Things changed for the couple after the Columbine massacre in 1999, the first mass-shooting an American high school. Though the killers wrote about their dislike of Marilyn Manson in their manifesto, TV news coverage linked him to the killing, suggesting that his music had helped inspire it, and overnight, they began to receive death and bomb threats, and were forced to beef up their security.

The “enmity and hatred and rage” Manson experienced in this time took a toll on both, and they eventually broke up in 2001.

Robert Rodriguez would play “cruel power games” with her

In a chapter called ‘Destruction’, McGowan describes her relationship with her Planet Terror director Robert Rodriguez. She says he started out as a “gentleman” when they began dating, but began to play “increasingly cruel power games” with her, one of which involved the name Cherry Darling. When she told her him that she had always dreamed of having a little girl and calling her that, he said that this would be the name of her character in the script that he was writing. “That way you can’t have a child with another man and call it that,” he supposedly said. “This is our baby. It’ll last for all time. This is the child we’re making.”

She suffered a botched sinus surgery and didn’t tell anyone

After injuring her arm on the set of Planet Terror, McGowan decided to undergo a sinus surgery she had been putting off. A mistake left her with a puncture under her eye, and when the resulting reconstructive surgeries left her eyes on different levels, still more work was needed to correct that. “I told my publicists what happened and they said to say it was a car accident,” she explains in the book. “That became the party line.” A year of doctor’s appointments followed, and constant plastic surgery taunts and unflattering photos in the tabloids left her “scared, sad and broken.”

A Rolling Stone cover photo brought her to breaking point

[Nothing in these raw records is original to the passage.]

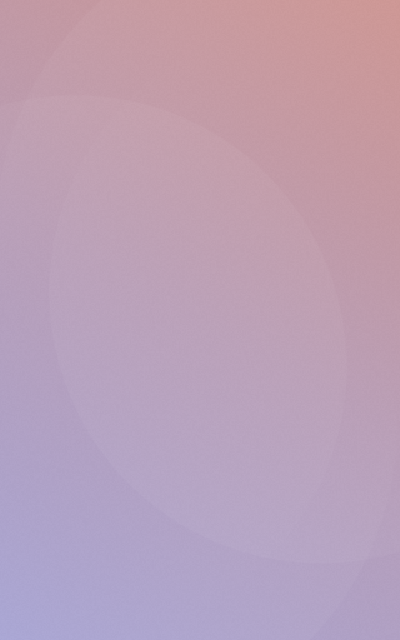
Give the GLSL for this background, as a WebGL 1 fragment shader.

```glsl
precision highp float;
// Soft periwinkle-to-coral gradient with four large, fading translucent discs.

uniform vec2 u_resolution;

// Gradient colours, from lower left to upper right
const vec3 PERIWINKLE = vec3(0.656, 0.645, 0.828);
const vec3 MAUVE      = vec3(0.720, 0.614, 0.710);
const vec3 CORAL      = vec3(0.802, 0.584, 0.572);
const vec2 GRADIENT_DIR = vec2(0.5, 0.86);

// Discs: centre and radius, in canvas widths
const vec3 LOWER_LEFT_DISC  = vec3(0.1875, 0.683, 0.679);
const vec3 UPPER_RIGHT_DISC = vec3(0.802, 0.871, 0.679);
const vec3 TOP_DISC         = vec3(0.765, 1.017, 0.775);
const vec3 BOTTOM_DISC      = vec3(0.219, 0.5375, 0.773);

const float DISC_OPACITY = 0.037;
const float INNER_FADE_START = -0.6; // position across the disc, in radii
const float OUTER_FADE_START = -0.1;
const float FADE_END = 1.0;

const float GRAIN_CELLS = 320.0; // across the canvas width
const float GRAIN_STRENGTH = 0.012;

float hash(vec2 cell) {
  vec3 h = fract(cell.xyx * 0.1031);
  h += dot(h, h.yzx + 33.33);
  return fract((h.x + h.y) * h.z);
}

vec3 backdrop(vec2 p, vec2 size) {
  float t = dot(p, GRADIENT_DIR) / dot(size, GRADIENT_DIR);
  vec3 lower = mix(PERIWINKLE, MAUVE, clamp(t * 2.0, 0.0, 1.0));
  return mix(lower, CORAL, clamp(t * 2.0 - 1.0, 0.0, 1.0));
}

// White disc, brightest on the side that brightSide points to
vec3 addDisc(vec3 color, vec2 p, vec3 disc, vec2 brightSide, float fadeStart) {
  float pixel = 1.0 / u_resolution.x;
  vec2 offset = p - disc.xy;
  float coverage = 1.0 - smoothstep(-pixel, pixel, length(offset) - disc.z);
  float across = dot(offset, normalize(brightSide)) / disc.z;
  float fade = smoothstep(fadeStart, FADE_END, across);
  return mix(color, vec3(1.0), DISC_OPACITY * coverage * fade);
}

void main() {
  vec2 p = gl_FragCoord.xy / u_resolution.x;
  vec2 size = vec2(1.0, u_resolution.y / u_resolution.x);

  vec3 color = backdrop(p, size);
  color = addDisc(color, p, TOP_DISC, vec2(-0.3, 1.0), OUTER_FADE_START);
  color = addDisc(color, p, BOTTOM_DISC, vec2(0.3, -1.0), OUTER_FADE_START);
  color = addDisc(color, p, LOWER_LEFT_DISC, vec2(0.8, 1.0), INNER_FADE_START);
  color = addDisc(color, p, UPPER_RIGHT_DISC, vec2(-0.8, -1.0), INNER_FADE_START);

  // Fine grain
  color += (hash(floor(p * GRAIN_CELLS)) - 0.5) * GRAIN_STRENGTH;

  gl_FragColor = vec4(color, 1.0);
}
```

When promoting Planet Terror, Rose McGowan appeared on the cover of Rolling Stone with Rosario Dawson, but says that the photo shoot was the point where she snapped out of her “Hollywood brainwashing.” She arrived at the shoot to find that there was no wardrobe, and that she was to stand on a box, butt-to-butt with Dawson as the two of them were draped in ammunition and sprayed with fake tan. “I realised I was being photographed by a gay male who was imagining me as what he thinks a straight man wants to fuck,” she explains. “I knew I had to do something about what I’d let my life become.”

Brave is out now.